*WHAT THIS TASK INVOLVES:*
Please tell how many of the lines below contain "under", using only a number.

Stored data:
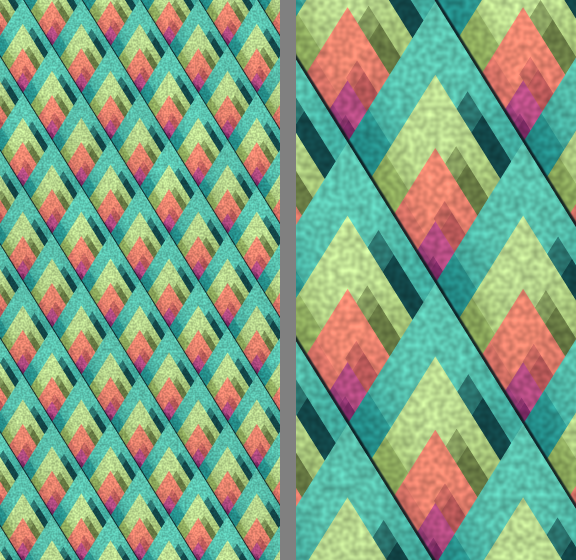
Left: the whole. Right: its middle third, enlarged.
Reproduce this pattern procedurally as a Shadertoy shader.

```glsl
// Overlapping diamond scales, each holding three smaller diamonds that share its
// lowest corner. A skewed lattice turns every scale into a unit square, so layers
// and cast shadows are simple thresholds; gradient noise adds a felt-like grain.

const vec2  PERIOD        = vec2(0.209, 0.3354);   // scale size, canvas width = 1
const vec2  ANCHOR        = vec2(0.0812, 1.667);   // one lattice corner
const float INSET         = 0.26;    // size lost per nested layer
const float SHADOW_WIDTH  = 0.125;
const float SHADOW_START  = 0.50;    // shadow reach along the right edge
const float SEAM_WIDTH    = 0.028;   // dark gap under the neighbouring scale
const float GRAIN_FREQ    = 135.0;
const float GRAIN_AMOUNT  = 0.25;
const float TONE_VARIANCE = 0.05;
const int   SAMPLES       = 3;       // antialiasing samples per axis

const vec3 SEAM = vec3(0.05, 0.11, 0.13);
const vec3 LIGHT[4] = vec3[4](
    vec3(0.36, 0.77, 0.69), vec3(0.74, 0.86, 0.57),
    vec3(0.93, 0.53, 0.44), vec3(0.71, 0.30, 0.51));
const vec3 SHADE[4] = vec3[4](
    vec3(0.12, 0.53, 0.52), vec3(0.52, 0.63, 0.33),
    vec3(0.80, 0.42, 0.38), vec3(0.56, 0.22, 0.45));
const vec3 DARK[4] = vec3[4](
    vec3(0.07, 0.27, 0.28), vec3(0.40, 0.47, 0.26),
    vec3(0.71, 0.34, 0.34), vec3(0.47, 0.16, 0.38));

float hash(vec2 p) {
    vec3 q = fract(vec3(p.xyx) * 0.1031);
    q += dot(q, q.yzx + 33.33);
    return fract((q.x + q.y) * q.z);
}

float cornerGradient(vec2 corner, vec2 offset) {
    float angle = 6.28318 * hash(corner);
    return dot(vec2(cos(angle), sin(angle)), offset);
}

float gradientNoise(vec2 p) {
    vec2 i = floor(p), f = fract(p), e = vec2(1.0, 0.0);
    vec2 w = f * f * f * (f * (f * 6.0 - 15.0) + 10.0);
    return mix(
        mix(cornerGradient(i, f), cornerGradient(i + e, f - e), w.x),
        mix(cornerGradient(i + e.yx, f - e.yx), cornerGradient(i + 1.0, f - 1.0), w.x),
        w.y);
}

vec3 scales(vec2 p) {
    // x rises toward the upper right edge, y toward the upper left edge
    vec2 q = (p - ANCHOR) / PERIOD;
    vec2 lattice = vec2(q.y + q.x, q.y - q.x);
    vec2 cell = floor(lattice), d = fract(lattice);
    float variation = hash(cell + 40.0) - 0.5;

    // Nested layer under this point
    float layer = clamp(floor((1.0 - max(d.x, d.y)) / INSET), 0.0, 3.0);
    int k = int(layer);
    float size = 1.0 - INSET * layer;
    float inner = size - INSET;

    // Soft shading toward the lower left, with one stepped band
    float leftSide = step(inner, d.y);
    float low = 1.0 - smoothstep(0.0, 0.62 * size, d.x);
    float band = step(d.x, (0.24 + 0.08 * variation) * size);
    float shade = leftSide * clamp(0.55 * low + 0.4 * band, 0.0, 1.0);
    shade += (1.0 - leftSide) * 0.45 * (1.0 - smoothstep(0.0, 0.7 * size, d.y));
    vec3 color = mix(LIGHT[k], SHADE[k], shade);

    // Two-step shadow beside the right edge of the next layer
    float reach = (SHADOW_START + 0.1 * variation) * size;
    float strip = step(inner, d.x) * step(d.x, inner + SHADOW_WIDTH);
    float depth = 0.6 * step(d.y, reach) + 0.4 * step(d.y, 0.66 * reach);
    color = mix(color, DARK[k], strip * depth);

    // Seam cast by the scale at the lower left
    color = mix(color, SEAM, 0.9 * (1.0 - smoothstep(0.4 * SEAM_WIDTH, SEAM_WIDTH, d.x)));
    return color * (1.0 + TONE_VARIANCE * variation);
}

void mainImage(out vec4 fragColor, in vec2 fragCoord) {
    vec3 color = vec3(0.0);
    for (int y = 0; y < SAMPLES; y++) {
        for (int x = 0; x < SAMPLES; x++) {
            vec2 jitter = (vec2(x, y) + 0.5) / float(SAMPLES) - 0.5;
            color += scales((fragCoord + jitter) / iResolution.x);
        }
    }
    color /= float(SAMPLES * SAMPLES);

    // Fine felt grain over a faint coarser mottling
    vec2 p = fragCoord / iResolution.x;
    float grain = gradientNoise(p * GRAIN_FREQ) + 0.4 * gradientNoise(p * GRAIN_FREQ * 0.37 + 17.0);
    color *= 1.0 + GRAIN_AMOUNT * grain;
    fragColor = vec4(clamp(color, 0.0, 1.0), 1.0);
}
```
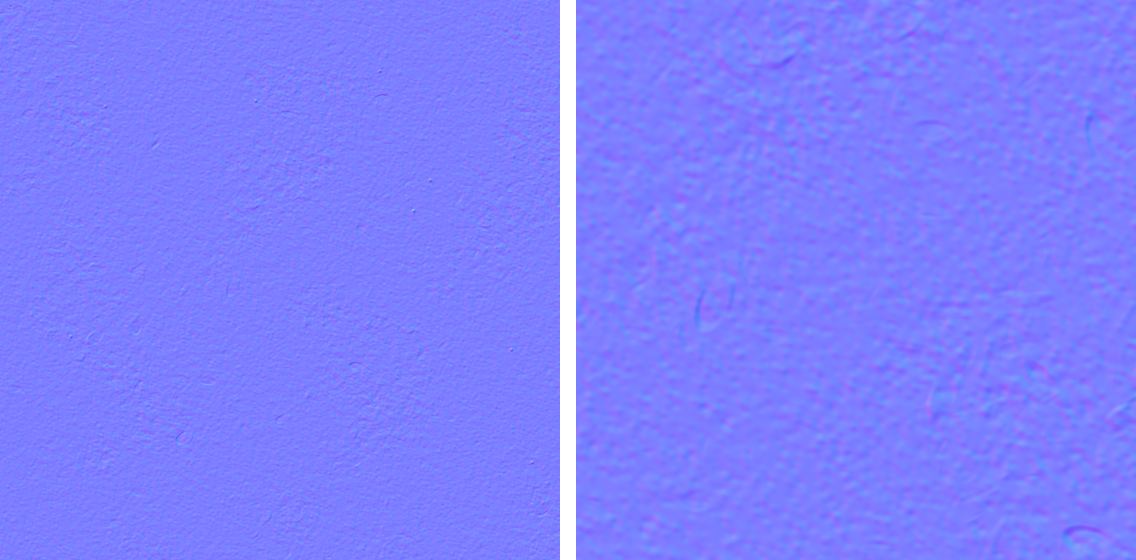
Left: the whole. Right: its middle third, enlarged.
Give the GLSL for this texture map, as a WebGL 1 fragment shader.

```glsl
precision highp float;
uniform vec2 u_resolution;

vec3 hash3(vec2 c) {
  vec3 q = fract(c.xyx * vec3(0.1031, 0.1030, 0.0973));
  q += dot(q, q.yxz + 33.33);
  return fract((q.xxy + q.yzz) * q.zyx);
}

mat2 rotation(float a) {
  return mat2(cos(a), -sin(a), sin(a), cos(a));
}

// Broad irregular areas of rougher plaster, 0 to 1
float roughness(vec2 p) {
  p += 0.06 * sin(p.yx * vec2(13.0, 10.0) + vec2(1.0, 4.0));
  float s = sin(15.0 * p.x + 4.0 * p.y + 3.6) + sin(9.0 * p.y - 13.0 * p.x + 1.0)
          + 0.7 * sin(27.0 * p.x - 19.0 * p.y) + 0.6 * sin(33.0 * p.y + 21.0 * p.x);
  return smoothstep(-0.3, 2.3, s);
}

// Cellular field of soft bumps and dents, in cell units
float grain(vec2 p) {
  vec2 cell = floor(p);
  float h = 0.0;
  for (int j = -1; j <= 1; j++)
    for (int i = -1; i <= 1; i++) {
      vec2 c = cell + vec2(i, j);
      vec3 r = hash3(c + 57.0);
      vec2 d = p - c - r.xy;
      h += (2.0 * r.z - 1.0) * exp(-4.0 * dot(d, d));
    }
  return h;
}

// Scattered tilted oval flakes with crisp rims, height in canvas units
float flakes(vec2 p, float cells, float seed) {
  vec2 g = p * cells, cell = floor(g);
  float h = 0.0;
  for (int j = -1; j <= 1; j++)
    for (int i = -1; i <= 1; i++) {
      vec2 c = cell + vec2(i, j);
      vec3 r = hash3(c + seed), s = hash3(c + seed + 311.0);
      vec2 center = c + r.xy;
      float present = step(r.z, mix(0.12, 0.85, roughness(center / cells)));
      vec2 d = rotation(1.0 + 2.8 * (s.x - 0.5)) * (g - center);
      float major = mix(0.2, 0.48, s.y);
      float minor = major * mix(0.2, 0.7, s.z);
      float rim = (length(d / vec2(major, minor)) - 1.0) * minor / cells;
      float mask = 1.0 - smoothstep(-0.0022, 0.0014, rim);
      float lift = 0.0007 * (fract(s.x * 17.0 + s.y * 9.0) - 0.4);
      float tilt = 0.12 * dot(d, hash3(c + seed + 97.0).xy - 0.5) / cells;
      h += present * mask * (lift + tilt);
    }
  return h;
}

// A few small deep pinholes
float pinholes(vec2 p) {
  vec2 g = p * 14.0, c = floor(g);
  vec3 r = hash3(c + 741.0);
  vec2 d = (g - c - mix(vec2(0.2), vec2(0.8), r.xy)) / 14.0;
  return -0.0016 * step(r.z, 0.03) * exp(-dot(d, d) / 0.000006);
}

float surface(vec2 p) {
  float rough = roughness(p);
  // Grain is slightly stretched along the falling diagonal
  vec2 q = rotation(-0.65) * p;
  q.x *= 0.82;
  float h = grain(q * 215.0) / 215.0 * mix(0.068, 0.088, rough);
  h += grain(q * 95.0 + 31.0) / 95.0 * mix(0.02, 0.05, rough);
  h += flakes(p, 27.0, 11.0) + 0.8 * flakes(p, 46.0, 167.0) + 0.6 * flakes(p, 78.0, 423.0);
  return h + pinholes(p);
}

void main() {
  vec2 p = gl_FragCoord.xy / u_resolution.y;
  float e = 0.0011;
  float h = surface(p);
  vec2 slope = vec2(surface(p + vec2(e, 0.0)), surface(p + vec2(0.0, e))) - h;
  // The green axis points down the canvas
  vec3 n = normalize(vec3(vec2(-0.9, 1.0) * slope / e, 1.0));
  gl_FragColor = vec4(vec2(0.489, 0.495) + 0.5 * n.xy, 0.5 + 0.5 * n.z, 1.0);
}
```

*EXERCISE RESULT:*
2